I worked as a Marriage, Family Therapist and Educational Psychologist for twenty-five years. This profession gave me insight into people. I think that we all struggle with emotional conflict, and my own comes out in my writing. Many of my friends and family who have read Imperfecta say they can see me in the character. I love the act of taking conflict and showing that, even if not completely resolved, a person can learn important lessons from the trials of life.
Do you have a favorite scene or section from IMPERFECTA? If so (and if you can tell us about it without revealing any spoilers!), what makes that scene stand out for you?
My favorite scenes are the scenes with ravens. This is because when I was traveling in New Mexico researching for the book, Raven truly became my totem. Every where I went ravens came to me. Even in the form of a magazine article about ravens in my motel room and a PBS special on TV the one night I watched the tube. After a long journey through the Southwest, I knew when I got to Tierra Amarilla I wouldn’t have any internet access. But when I arrived there was a new coffee house . . . aptly named Three Ravens. . . complete with internet and mocha. Just as the Raven guided me and became magic, so he did to Perfecta.
We all need a totem. It has been a great journey for me to have Raven to guide me. If you don’t have a totem, I suggest you get one.
What is the last book you read, and why did you choose to read it?
I read about twenty books a month. I choose books for a wide variety of reasons. Although I seldom read non-fiction, the last book I read was To the End of the Earth: A History of Crypto-Jews in New Mexico by Stanley Hordes. He is a professor in New Mexico who is the expert voice on the conversos and crypto-Jews, the topic of my next book. I read it for research purposes, but it is a pretty cool book.
How did you push yourself to get past difficult moments in writing and editing IMPERFECTA? Do you have a favorite place to write or to edit your work?
I have been writing for three years. I am happy to say there have been NO dry periods. Because I work on several things at once, if I get “stuck” I simply switch to a different piece of work. Because of Susan Spann’s great workshop on writing a business plan, I stick to a schedule. I write nearly every day, for a minimum of three hours. I also have planned hours of marketing, maintaining my website and more. I can do “busy work” when not inspired creatively. I have actually completed the first draft of five novels, and the first two books in a planned series for children. But those are FIRST draft only. Revision is not as much fun. I have found the being organized by having a bulletin board with important facts about my characters greatly reduces what I find most frustrating- remembering what I said the first time around. What color was her horse, where did he work, type things.

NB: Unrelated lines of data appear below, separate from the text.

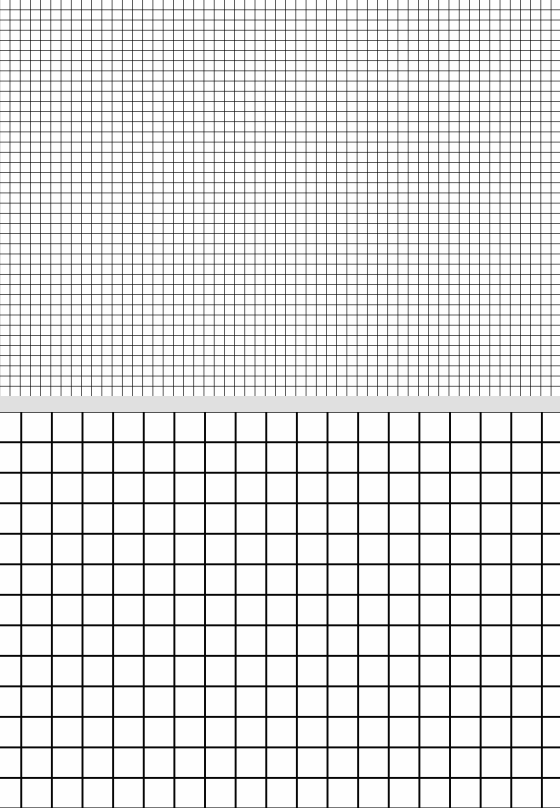
Top, the full canvas; bottom, a detail of the centre.
Give the GLSL for this pattern, as a Shadertoy shader.

```glsl
// Share of a pixel covered by evenly spaced lines, all lengths in canvas widths
float lineCoverage(float position, float firstLine, float pitch, float pixel) {
    float width = 0.00115;
    float offset = abs(fract((position - firstLine) / pitch + 0.5) - 0.5) * pitch;
    return clamp(0.5 * (width + pixel) - offset, 0.0, min(width, pixel)) / pixel;
}

void mainImage(out vec4 fragColor, in vec2 fragCoord) {
    // Distances from the top left corner
    float pixel = 1.0 / iResolution.x;
    vec2 position = vec2(fragCoord.x, iResolution.y - fragCoord.y) * pixel;

    // Nearly square ruling: about 55 columns by 39 rows
    float vertical = lineCoverage(position.x, 0.01784, 0.01823, pixel);
    float horizontal = lineCoverage(position.y, 0.01758, 0.018164, pixel);
    float ink = 1.0 - (1.0 - vertical) * (1.0 - horizontal);

    vec3 color = mix(vec3(0.995), vec3(0.02), ink);
    fragColor = vec4(color, 1.0);
}
```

My favorite place to work is a yurt in Ukiah, at the top of a mountain. Fortunately for me, this place exists and is owned by one of my best friends, so I can go there whenever I want. No internet, phone or TV, just a beautiful room with a view of a pond and the mountains.
Do you have any upcoming signings or readings?
April 23: Placer High School Auditorium – One Book One Community – Author Book Signing
April 27: Gold Country Writers Spring Book Affair, Placer Arts Building in Auburn, 1:00-4:00
May 4: Cinco de Mayo Festival in San Francisco, Delores Park 10-6
May 23: Three Ravens Coffee House, Tierra Amarilla 1-3
And now, the speed round:
Plotter or pantser?
Yikes! I don’t know what this means? I’m guessing do I stop and think or am I impulsive? Hmm . . . plotter, with occasional bouts of pantser.
Coffee, tea, or bourbon?
Socks or no socks?
Socks that don’t match.
Cats, dogs, or reptiles?
I’m married to a veterinarian. All of the above and a few more thrown in.
For dinner: Italian, Mexican, Burgers or Thai?
Navajo fry bread tacos rock!
Thank you, Robin, for joining us today and telling us about yourself and IMPERFECTA. If you’d like to learn more about Robin, you can find her at her website, and you can watch the YouTube trailer for IMPERFECTA here. You can find the book on Amazon, at Harmony Books in Nevada City and through The Book Seller in Grass Valley, California.